(Plain-text document sources)

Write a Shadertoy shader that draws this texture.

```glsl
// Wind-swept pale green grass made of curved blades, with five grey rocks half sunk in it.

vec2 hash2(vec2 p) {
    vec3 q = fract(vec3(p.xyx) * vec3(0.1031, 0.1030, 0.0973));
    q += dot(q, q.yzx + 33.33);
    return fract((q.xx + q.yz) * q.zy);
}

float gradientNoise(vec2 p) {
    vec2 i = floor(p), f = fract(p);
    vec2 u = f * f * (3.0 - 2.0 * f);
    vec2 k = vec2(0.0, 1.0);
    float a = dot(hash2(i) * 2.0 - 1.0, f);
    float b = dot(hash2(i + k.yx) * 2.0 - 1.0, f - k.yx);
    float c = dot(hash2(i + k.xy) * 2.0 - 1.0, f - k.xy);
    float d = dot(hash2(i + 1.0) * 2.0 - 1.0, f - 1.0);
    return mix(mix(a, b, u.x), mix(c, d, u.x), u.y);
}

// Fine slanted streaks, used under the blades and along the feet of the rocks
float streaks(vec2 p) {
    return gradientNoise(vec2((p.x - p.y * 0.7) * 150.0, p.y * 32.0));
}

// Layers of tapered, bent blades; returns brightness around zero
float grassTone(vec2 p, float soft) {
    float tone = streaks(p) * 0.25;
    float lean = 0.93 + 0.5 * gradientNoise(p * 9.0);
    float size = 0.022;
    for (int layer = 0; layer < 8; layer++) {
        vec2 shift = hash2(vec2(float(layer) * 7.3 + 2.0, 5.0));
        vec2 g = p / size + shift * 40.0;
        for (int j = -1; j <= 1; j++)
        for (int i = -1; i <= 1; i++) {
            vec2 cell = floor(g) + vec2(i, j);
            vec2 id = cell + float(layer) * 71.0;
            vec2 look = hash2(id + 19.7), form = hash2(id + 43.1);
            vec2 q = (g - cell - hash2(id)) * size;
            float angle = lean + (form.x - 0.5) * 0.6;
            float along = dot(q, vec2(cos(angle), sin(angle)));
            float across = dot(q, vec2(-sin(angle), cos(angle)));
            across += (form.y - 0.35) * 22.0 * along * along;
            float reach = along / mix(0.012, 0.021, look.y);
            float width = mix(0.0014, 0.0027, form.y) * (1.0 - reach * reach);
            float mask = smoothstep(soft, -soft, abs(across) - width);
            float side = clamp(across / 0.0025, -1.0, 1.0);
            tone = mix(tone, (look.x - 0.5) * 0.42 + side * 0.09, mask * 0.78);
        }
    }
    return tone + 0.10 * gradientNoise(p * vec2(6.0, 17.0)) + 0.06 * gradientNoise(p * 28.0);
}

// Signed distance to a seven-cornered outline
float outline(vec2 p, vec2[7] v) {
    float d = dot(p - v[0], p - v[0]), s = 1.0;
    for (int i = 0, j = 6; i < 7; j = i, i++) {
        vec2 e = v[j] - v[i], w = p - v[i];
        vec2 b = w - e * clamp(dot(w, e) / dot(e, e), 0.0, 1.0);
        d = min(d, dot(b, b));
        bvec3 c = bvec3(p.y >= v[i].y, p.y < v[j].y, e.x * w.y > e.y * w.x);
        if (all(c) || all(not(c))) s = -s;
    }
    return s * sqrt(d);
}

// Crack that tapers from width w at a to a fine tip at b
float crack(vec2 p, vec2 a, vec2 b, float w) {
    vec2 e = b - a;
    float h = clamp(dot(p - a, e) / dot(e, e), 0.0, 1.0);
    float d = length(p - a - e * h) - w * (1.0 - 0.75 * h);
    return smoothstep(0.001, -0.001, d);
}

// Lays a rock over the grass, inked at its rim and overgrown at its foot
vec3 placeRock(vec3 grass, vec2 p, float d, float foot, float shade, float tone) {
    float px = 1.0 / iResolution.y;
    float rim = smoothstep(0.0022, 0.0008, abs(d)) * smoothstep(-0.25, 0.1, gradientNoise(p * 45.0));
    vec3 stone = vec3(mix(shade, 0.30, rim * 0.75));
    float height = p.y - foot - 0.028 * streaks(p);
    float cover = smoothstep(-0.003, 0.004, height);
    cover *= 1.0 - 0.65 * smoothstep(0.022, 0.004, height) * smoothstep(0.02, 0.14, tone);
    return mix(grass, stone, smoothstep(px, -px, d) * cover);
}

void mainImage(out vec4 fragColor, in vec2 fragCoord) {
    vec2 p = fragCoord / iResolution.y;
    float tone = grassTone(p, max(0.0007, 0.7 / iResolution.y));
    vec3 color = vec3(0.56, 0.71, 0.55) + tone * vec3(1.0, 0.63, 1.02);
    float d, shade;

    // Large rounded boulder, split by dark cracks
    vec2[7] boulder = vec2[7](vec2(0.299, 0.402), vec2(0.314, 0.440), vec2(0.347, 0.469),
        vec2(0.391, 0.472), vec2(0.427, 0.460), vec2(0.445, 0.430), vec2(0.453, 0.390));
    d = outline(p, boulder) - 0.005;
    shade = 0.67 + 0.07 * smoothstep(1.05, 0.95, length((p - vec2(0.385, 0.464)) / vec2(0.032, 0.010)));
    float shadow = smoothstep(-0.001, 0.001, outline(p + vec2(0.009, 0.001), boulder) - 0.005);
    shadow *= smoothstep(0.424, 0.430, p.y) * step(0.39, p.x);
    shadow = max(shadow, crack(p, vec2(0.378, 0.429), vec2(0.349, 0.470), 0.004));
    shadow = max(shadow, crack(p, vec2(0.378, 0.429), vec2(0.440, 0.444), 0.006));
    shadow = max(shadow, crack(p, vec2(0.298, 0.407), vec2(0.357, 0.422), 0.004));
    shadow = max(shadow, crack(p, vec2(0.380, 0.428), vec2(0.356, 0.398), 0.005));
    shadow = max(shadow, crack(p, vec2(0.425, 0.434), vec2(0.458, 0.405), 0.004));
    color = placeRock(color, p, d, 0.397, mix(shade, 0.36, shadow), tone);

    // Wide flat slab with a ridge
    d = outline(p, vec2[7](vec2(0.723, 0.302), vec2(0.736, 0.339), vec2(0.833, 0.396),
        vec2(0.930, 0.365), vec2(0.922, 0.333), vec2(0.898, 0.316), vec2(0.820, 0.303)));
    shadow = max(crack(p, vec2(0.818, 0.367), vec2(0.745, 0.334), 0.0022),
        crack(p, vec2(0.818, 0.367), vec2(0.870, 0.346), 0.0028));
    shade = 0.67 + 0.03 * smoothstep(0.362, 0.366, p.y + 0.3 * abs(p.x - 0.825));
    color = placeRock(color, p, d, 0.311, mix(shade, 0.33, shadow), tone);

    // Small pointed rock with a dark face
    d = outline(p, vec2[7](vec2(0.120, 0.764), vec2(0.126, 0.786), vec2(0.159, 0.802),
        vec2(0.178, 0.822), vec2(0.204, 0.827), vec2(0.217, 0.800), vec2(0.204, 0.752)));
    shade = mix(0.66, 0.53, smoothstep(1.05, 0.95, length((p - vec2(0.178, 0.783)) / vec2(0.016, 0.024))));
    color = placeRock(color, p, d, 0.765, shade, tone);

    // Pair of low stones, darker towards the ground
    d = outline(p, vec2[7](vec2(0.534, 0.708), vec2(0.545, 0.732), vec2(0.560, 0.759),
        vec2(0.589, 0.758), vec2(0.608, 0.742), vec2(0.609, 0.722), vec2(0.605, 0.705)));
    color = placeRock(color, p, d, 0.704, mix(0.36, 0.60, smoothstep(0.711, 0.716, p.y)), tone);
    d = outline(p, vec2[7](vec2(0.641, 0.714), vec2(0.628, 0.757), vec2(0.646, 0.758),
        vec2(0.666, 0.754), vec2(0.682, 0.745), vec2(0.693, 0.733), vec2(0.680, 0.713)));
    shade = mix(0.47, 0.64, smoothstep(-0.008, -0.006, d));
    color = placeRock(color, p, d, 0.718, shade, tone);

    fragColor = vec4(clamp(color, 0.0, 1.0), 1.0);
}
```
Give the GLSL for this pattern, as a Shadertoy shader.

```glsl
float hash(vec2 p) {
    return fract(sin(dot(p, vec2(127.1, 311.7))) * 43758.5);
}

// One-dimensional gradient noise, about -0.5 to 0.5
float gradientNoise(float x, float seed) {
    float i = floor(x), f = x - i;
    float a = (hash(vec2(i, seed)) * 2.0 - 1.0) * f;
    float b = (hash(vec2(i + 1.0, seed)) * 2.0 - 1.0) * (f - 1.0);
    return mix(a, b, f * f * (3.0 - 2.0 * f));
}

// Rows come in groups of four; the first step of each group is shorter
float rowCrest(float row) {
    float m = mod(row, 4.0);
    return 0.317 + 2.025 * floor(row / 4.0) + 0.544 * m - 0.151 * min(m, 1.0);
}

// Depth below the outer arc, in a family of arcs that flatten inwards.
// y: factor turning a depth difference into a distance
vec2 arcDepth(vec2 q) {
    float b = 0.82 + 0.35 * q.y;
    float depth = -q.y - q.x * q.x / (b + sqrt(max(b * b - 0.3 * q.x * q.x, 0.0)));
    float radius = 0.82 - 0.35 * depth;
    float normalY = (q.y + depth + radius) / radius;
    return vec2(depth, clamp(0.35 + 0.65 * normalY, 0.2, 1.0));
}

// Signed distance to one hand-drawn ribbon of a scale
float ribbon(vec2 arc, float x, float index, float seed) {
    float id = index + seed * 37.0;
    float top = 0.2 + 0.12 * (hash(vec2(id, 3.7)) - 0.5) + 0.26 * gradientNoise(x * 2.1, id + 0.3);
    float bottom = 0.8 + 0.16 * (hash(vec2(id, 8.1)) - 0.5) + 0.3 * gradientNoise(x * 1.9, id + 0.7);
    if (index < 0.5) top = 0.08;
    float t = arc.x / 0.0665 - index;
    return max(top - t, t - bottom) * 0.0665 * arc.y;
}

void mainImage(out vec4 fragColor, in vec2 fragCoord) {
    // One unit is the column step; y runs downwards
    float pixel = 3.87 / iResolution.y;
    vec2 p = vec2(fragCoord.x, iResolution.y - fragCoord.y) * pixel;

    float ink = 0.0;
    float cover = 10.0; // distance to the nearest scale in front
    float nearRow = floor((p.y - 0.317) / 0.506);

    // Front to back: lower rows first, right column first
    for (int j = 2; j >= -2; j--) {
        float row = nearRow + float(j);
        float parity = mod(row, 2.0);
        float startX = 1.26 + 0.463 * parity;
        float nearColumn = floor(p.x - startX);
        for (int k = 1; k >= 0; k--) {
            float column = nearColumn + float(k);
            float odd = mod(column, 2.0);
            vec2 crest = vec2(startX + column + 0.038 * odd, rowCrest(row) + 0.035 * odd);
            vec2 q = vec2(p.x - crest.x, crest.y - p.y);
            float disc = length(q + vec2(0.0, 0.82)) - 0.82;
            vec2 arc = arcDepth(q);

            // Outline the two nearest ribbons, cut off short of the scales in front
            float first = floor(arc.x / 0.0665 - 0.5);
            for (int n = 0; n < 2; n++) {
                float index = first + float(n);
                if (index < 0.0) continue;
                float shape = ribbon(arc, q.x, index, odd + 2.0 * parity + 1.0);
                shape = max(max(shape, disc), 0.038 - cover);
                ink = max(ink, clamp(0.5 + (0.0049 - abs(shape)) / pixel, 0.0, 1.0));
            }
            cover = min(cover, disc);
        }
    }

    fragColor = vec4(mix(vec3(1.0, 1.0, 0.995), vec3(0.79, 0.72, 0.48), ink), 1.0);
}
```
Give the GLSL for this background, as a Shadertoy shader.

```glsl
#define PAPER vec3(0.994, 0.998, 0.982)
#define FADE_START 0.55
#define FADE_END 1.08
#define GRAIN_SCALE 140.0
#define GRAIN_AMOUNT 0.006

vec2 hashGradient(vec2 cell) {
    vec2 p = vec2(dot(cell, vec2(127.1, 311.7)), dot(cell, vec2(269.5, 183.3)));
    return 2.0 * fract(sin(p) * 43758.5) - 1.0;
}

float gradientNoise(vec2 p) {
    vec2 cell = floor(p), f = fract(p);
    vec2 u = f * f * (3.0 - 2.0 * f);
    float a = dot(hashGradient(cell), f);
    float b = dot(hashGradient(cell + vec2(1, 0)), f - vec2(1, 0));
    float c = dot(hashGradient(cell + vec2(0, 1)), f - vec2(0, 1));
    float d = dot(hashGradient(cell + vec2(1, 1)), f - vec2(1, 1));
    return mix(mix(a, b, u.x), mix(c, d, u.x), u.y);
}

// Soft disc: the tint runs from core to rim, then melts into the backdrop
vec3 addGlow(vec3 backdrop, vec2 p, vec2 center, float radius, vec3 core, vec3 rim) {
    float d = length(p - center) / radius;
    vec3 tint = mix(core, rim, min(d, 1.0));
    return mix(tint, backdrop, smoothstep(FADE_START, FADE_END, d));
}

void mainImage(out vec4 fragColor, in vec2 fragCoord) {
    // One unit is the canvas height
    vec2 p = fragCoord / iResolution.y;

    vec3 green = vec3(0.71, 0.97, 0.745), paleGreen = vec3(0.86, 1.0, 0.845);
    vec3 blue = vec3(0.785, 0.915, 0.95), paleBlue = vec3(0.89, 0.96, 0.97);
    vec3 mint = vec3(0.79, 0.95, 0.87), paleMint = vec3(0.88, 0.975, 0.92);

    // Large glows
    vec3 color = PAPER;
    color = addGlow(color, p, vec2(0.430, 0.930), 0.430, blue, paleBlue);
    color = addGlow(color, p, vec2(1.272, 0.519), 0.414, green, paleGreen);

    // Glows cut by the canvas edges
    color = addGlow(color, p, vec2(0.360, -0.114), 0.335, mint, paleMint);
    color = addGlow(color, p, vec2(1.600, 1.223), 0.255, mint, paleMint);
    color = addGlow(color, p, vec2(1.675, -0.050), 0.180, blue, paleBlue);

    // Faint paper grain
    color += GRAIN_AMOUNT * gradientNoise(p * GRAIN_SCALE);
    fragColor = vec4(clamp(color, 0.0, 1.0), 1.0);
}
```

■ WHAT THE EXERCISE ASKS
Wherever a line holds the word "boulder", copy that line out of the entries above.

■ WRITTEN RESPONSE
    // Large rounded boulder, split by dark cracks
    vec2[7] boulder = vec2[7](vec2(0.299, 0.402), vec2(0.314, 0.440), vec2(0.347, 0.469),
    d = outline(p, boulder) - 0.005;
    float shadow = smoothstep(-0.001, 0.001, outline(p + vec2(0.009, 0.001), boulder) - 0.005);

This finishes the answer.